** Problem details **
Beginning at the line containing "216C398 211 411" in the material below and ending at the line containing "216C512 211 525", return each line exactly and add nothing.
━━━━━━━━
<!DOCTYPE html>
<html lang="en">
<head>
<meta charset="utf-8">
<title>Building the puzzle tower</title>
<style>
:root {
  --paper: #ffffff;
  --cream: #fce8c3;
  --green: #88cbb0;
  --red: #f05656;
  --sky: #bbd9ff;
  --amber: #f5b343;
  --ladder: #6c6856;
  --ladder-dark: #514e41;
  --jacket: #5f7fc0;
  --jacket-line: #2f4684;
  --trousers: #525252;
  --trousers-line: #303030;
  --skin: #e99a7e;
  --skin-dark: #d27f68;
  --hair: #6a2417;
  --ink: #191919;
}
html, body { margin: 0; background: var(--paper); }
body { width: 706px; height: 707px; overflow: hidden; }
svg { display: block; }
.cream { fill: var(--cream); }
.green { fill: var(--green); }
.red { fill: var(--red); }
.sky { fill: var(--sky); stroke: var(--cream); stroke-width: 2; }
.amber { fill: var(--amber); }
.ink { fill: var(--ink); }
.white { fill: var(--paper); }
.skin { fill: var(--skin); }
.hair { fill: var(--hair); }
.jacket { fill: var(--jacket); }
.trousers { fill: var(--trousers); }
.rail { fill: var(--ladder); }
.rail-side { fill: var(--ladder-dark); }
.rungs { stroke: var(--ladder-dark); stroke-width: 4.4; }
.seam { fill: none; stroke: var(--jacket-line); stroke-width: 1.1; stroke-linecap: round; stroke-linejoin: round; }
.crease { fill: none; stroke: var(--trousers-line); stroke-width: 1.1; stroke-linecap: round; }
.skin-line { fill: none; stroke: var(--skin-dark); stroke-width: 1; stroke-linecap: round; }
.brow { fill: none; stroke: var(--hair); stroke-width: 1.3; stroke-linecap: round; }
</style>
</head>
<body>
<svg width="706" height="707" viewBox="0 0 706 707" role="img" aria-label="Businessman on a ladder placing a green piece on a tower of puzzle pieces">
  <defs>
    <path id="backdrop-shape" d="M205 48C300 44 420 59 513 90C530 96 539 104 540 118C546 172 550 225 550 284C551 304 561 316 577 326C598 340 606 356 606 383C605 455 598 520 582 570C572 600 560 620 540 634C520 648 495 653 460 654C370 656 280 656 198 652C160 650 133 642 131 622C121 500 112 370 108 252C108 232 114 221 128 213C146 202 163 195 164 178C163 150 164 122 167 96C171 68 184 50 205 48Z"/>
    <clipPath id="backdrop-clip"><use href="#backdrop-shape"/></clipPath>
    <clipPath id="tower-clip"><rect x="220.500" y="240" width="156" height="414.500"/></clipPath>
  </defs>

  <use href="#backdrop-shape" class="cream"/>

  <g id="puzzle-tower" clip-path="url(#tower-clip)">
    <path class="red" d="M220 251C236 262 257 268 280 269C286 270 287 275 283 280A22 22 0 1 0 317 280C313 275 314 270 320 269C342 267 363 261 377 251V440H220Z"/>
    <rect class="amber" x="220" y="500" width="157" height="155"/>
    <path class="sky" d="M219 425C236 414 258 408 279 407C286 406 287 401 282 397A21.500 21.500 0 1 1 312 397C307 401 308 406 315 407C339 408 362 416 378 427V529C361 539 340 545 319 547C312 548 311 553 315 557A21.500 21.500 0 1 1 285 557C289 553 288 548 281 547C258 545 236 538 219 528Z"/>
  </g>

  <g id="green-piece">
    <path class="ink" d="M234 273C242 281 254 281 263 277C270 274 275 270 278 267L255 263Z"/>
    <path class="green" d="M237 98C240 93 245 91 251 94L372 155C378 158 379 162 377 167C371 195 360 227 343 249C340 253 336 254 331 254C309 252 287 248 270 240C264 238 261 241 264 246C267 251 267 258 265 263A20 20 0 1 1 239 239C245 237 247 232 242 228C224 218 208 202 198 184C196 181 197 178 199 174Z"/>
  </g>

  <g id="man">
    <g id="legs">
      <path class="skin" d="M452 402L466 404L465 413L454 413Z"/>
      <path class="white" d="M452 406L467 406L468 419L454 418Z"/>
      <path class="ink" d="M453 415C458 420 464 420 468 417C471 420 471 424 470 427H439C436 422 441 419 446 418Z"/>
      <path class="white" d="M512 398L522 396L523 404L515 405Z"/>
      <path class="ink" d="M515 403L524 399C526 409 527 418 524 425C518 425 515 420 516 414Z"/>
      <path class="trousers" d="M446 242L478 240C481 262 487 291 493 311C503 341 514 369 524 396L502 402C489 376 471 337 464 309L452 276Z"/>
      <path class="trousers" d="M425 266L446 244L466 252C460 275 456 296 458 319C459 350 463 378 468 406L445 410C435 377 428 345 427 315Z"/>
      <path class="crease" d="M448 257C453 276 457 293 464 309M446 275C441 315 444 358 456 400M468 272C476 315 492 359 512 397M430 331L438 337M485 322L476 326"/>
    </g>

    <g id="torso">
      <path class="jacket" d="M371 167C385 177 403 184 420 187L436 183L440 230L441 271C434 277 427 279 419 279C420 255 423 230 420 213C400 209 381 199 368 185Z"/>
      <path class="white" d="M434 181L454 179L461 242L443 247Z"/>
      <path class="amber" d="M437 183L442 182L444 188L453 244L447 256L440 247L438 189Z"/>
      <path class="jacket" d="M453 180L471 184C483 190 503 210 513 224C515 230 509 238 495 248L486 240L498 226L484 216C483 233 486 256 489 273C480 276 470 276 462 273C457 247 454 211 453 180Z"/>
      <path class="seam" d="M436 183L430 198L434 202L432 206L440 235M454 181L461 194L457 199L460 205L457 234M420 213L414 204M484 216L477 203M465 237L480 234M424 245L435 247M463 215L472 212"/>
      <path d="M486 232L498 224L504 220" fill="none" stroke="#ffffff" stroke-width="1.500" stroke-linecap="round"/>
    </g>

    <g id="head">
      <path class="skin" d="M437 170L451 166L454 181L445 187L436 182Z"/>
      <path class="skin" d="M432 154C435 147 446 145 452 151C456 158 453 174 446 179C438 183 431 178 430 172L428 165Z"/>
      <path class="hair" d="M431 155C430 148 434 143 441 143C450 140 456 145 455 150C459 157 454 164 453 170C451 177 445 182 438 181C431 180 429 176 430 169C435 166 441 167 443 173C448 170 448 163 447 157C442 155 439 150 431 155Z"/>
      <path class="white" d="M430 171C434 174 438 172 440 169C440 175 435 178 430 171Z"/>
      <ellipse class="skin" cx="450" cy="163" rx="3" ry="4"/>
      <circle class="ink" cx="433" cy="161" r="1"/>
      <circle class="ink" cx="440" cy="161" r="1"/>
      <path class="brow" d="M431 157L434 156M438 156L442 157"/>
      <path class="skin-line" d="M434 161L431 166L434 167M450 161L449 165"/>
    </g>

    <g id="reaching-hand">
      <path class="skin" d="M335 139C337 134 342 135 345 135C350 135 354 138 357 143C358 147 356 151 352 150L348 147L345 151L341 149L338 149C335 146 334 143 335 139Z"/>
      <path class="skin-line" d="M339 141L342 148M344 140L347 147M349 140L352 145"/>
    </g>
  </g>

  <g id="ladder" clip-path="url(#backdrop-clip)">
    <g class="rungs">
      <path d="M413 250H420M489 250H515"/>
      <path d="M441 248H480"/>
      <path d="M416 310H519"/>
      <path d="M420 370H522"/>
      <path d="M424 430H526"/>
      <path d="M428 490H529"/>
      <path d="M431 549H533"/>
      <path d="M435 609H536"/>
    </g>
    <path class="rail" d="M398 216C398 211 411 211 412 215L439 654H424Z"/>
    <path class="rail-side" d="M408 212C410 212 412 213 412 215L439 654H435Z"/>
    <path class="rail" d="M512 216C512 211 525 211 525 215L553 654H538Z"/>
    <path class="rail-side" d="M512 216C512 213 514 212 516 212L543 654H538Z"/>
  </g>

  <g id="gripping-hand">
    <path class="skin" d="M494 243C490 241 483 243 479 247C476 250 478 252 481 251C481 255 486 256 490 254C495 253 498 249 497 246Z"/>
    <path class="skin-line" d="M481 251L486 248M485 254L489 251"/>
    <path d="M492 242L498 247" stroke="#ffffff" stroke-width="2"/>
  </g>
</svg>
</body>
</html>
━━━━━━━━
** Reply to the exercise **
    <path class="rail" d="M398 216C398 211 411 211 412 215L439 654H424Z"/>
    <path class="rail-side" d="M408 212C410 212 412 213 412 215L439 654H435Z"/>
    <path class="rail" d="M512 216C512 211 525 211 525 215L553 654H538Z"/>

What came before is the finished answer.